• **Requirement**
Count up the lines of the data below that contain the string "pink", then give only the total.

Records drawn from a dataset:

* * * * *

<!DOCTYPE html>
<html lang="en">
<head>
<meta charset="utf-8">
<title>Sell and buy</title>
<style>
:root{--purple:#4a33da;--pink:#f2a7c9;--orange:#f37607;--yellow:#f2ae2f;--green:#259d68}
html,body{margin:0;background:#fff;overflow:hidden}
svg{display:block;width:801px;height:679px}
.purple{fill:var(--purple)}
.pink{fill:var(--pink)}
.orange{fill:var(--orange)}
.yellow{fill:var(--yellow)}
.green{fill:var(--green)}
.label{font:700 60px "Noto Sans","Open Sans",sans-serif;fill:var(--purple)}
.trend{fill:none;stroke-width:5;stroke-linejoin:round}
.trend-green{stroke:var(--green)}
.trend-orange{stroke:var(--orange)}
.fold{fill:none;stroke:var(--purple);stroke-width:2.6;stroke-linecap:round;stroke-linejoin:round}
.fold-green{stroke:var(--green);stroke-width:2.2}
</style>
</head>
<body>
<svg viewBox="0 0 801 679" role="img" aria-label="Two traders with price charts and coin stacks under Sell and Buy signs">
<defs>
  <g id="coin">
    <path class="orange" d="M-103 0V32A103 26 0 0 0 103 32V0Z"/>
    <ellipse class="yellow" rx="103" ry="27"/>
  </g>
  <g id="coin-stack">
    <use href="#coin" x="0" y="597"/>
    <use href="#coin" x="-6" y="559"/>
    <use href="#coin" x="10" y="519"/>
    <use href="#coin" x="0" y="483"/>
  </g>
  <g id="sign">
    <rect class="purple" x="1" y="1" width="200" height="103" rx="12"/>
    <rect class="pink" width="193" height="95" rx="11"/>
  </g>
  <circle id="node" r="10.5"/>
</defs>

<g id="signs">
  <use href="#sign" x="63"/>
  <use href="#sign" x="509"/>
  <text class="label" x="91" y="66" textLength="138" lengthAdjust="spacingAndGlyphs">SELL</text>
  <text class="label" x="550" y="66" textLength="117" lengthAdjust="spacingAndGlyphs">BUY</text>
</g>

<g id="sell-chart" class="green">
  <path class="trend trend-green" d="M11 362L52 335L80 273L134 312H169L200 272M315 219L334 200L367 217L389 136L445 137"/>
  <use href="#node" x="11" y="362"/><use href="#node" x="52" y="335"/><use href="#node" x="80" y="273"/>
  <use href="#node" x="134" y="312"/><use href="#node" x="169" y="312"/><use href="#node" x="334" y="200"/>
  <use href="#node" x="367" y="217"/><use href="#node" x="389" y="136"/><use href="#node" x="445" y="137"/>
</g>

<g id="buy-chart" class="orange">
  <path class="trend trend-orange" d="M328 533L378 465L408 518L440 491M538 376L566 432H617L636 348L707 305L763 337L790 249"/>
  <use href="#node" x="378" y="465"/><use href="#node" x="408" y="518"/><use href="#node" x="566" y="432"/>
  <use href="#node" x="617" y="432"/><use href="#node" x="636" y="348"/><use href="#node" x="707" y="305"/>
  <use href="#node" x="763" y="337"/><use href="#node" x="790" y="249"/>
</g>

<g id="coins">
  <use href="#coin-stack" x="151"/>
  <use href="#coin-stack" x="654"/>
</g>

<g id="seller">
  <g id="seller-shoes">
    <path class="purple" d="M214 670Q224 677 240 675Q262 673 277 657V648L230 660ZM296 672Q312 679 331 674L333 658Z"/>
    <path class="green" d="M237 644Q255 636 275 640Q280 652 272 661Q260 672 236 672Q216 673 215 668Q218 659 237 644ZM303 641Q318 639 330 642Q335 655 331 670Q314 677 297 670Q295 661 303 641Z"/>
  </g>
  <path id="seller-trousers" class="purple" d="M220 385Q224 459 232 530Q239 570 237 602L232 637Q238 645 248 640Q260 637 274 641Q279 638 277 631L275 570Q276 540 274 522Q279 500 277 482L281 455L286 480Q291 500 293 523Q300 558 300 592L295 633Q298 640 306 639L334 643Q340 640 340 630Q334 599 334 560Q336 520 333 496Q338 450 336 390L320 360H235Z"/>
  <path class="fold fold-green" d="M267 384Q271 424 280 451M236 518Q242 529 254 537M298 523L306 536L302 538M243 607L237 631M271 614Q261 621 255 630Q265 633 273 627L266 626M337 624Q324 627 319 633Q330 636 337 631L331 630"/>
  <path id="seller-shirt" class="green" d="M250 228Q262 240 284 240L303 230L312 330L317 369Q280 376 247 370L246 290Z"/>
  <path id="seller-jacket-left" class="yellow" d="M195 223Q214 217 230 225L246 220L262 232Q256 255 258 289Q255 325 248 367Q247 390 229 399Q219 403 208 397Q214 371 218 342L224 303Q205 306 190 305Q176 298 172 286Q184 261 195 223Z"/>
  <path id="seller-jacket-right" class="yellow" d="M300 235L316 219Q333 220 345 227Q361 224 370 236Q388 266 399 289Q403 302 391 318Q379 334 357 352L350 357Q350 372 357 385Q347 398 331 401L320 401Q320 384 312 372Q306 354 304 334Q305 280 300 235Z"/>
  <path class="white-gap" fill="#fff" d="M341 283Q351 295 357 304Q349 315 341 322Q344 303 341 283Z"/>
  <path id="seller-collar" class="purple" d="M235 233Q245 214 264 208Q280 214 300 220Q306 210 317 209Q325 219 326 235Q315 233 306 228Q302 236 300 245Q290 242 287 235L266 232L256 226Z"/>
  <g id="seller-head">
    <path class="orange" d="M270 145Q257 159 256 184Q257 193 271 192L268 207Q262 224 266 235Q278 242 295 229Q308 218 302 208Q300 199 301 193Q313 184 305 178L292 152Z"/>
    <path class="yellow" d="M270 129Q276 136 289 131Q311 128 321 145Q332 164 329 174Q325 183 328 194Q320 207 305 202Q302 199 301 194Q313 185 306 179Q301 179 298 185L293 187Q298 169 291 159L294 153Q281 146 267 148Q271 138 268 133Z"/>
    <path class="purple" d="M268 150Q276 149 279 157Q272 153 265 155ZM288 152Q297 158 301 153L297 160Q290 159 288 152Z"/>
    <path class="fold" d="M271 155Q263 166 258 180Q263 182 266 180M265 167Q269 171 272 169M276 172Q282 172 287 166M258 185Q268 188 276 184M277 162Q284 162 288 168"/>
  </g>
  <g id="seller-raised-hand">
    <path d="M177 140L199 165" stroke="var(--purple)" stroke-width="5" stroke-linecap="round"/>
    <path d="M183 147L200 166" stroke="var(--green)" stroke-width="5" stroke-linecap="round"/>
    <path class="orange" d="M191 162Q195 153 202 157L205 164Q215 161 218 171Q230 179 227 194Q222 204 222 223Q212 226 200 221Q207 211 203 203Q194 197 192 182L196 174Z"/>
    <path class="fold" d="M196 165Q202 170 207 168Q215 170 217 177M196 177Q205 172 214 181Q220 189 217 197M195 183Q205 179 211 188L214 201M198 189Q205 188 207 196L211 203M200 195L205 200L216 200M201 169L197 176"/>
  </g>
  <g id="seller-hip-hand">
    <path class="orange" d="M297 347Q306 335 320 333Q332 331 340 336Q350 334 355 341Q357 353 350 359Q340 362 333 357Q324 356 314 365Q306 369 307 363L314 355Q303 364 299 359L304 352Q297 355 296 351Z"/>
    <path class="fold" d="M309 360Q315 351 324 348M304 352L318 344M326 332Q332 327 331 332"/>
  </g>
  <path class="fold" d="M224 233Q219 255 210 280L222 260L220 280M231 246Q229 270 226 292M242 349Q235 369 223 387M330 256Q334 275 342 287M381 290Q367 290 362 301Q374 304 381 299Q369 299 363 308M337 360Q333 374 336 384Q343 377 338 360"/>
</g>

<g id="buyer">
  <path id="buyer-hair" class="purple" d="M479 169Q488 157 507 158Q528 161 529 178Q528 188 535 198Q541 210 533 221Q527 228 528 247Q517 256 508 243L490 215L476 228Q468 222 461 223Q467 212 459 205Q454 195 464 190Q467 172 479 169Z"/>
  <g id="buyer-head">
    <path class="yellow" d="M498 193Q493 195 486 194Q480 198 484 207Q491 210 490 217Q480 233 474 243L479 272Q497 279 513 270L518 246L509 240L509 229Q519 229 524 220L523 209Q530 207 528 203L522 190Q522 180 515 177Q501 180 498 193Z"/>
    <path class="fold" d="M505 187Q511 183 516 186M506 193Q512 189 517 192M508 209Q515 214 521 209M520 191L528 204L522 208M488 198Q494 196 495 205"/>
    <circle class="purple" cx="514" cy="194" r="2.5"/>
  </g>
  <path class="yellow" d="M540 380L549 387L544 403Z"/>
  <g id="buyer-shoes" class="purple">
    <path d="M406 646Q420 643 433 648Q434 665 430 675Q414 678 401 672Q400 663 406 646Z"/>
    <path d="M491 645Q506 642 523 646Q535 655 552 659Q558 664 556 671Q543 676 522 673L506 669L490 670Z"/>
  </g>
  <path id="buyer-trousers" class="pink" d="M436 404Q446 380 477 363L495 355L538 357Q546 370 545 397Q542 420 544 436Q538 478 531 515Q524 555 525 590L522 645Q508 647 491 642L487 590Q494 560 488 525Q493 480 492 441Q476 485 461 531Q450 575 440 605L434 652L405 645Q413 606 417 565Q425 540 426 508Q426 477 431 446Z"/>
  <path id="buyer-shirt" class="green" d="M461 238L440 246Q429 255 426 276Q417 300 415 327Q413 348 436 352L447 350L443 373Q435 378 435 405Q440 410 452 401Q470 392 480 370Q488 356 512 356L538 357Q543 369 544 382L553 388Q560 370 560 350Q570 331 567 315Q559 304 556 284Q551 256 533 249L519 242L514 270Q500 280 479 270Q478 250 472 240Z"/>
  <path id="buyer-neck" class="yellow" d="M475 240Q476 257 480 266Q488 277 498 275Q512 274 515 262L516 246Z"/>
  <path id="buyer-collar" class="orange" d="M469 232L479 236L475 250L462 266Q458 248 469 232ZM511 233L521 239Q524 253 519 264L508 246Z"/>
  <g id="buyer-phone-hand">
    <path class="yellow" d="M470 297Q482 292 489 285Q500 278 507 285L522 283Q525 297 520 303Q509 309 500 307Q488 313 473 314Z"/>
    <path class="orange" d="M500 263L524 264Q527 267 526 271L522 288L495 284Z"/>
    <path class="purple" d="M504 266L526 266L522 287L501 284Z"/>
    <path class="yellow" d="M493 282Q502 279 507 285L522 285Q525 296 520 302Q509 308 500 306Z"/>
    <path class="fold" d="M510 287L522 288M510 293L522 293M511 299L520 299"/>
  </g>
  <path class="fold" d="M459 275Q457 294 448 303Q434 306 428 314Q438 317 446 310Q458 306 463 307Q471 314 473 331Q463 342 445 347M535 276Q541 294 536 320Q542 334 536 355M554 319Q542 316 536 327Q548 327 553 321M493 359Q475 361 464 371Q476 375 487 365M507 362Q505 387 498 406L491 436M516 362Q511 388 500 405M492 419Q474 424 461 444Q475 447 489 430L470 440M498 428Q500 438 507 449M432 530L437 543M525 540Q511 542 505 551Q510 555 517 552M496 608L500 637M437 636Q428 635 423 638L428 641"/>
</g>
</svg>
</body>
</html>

* * * * *

• **Output of the task**
4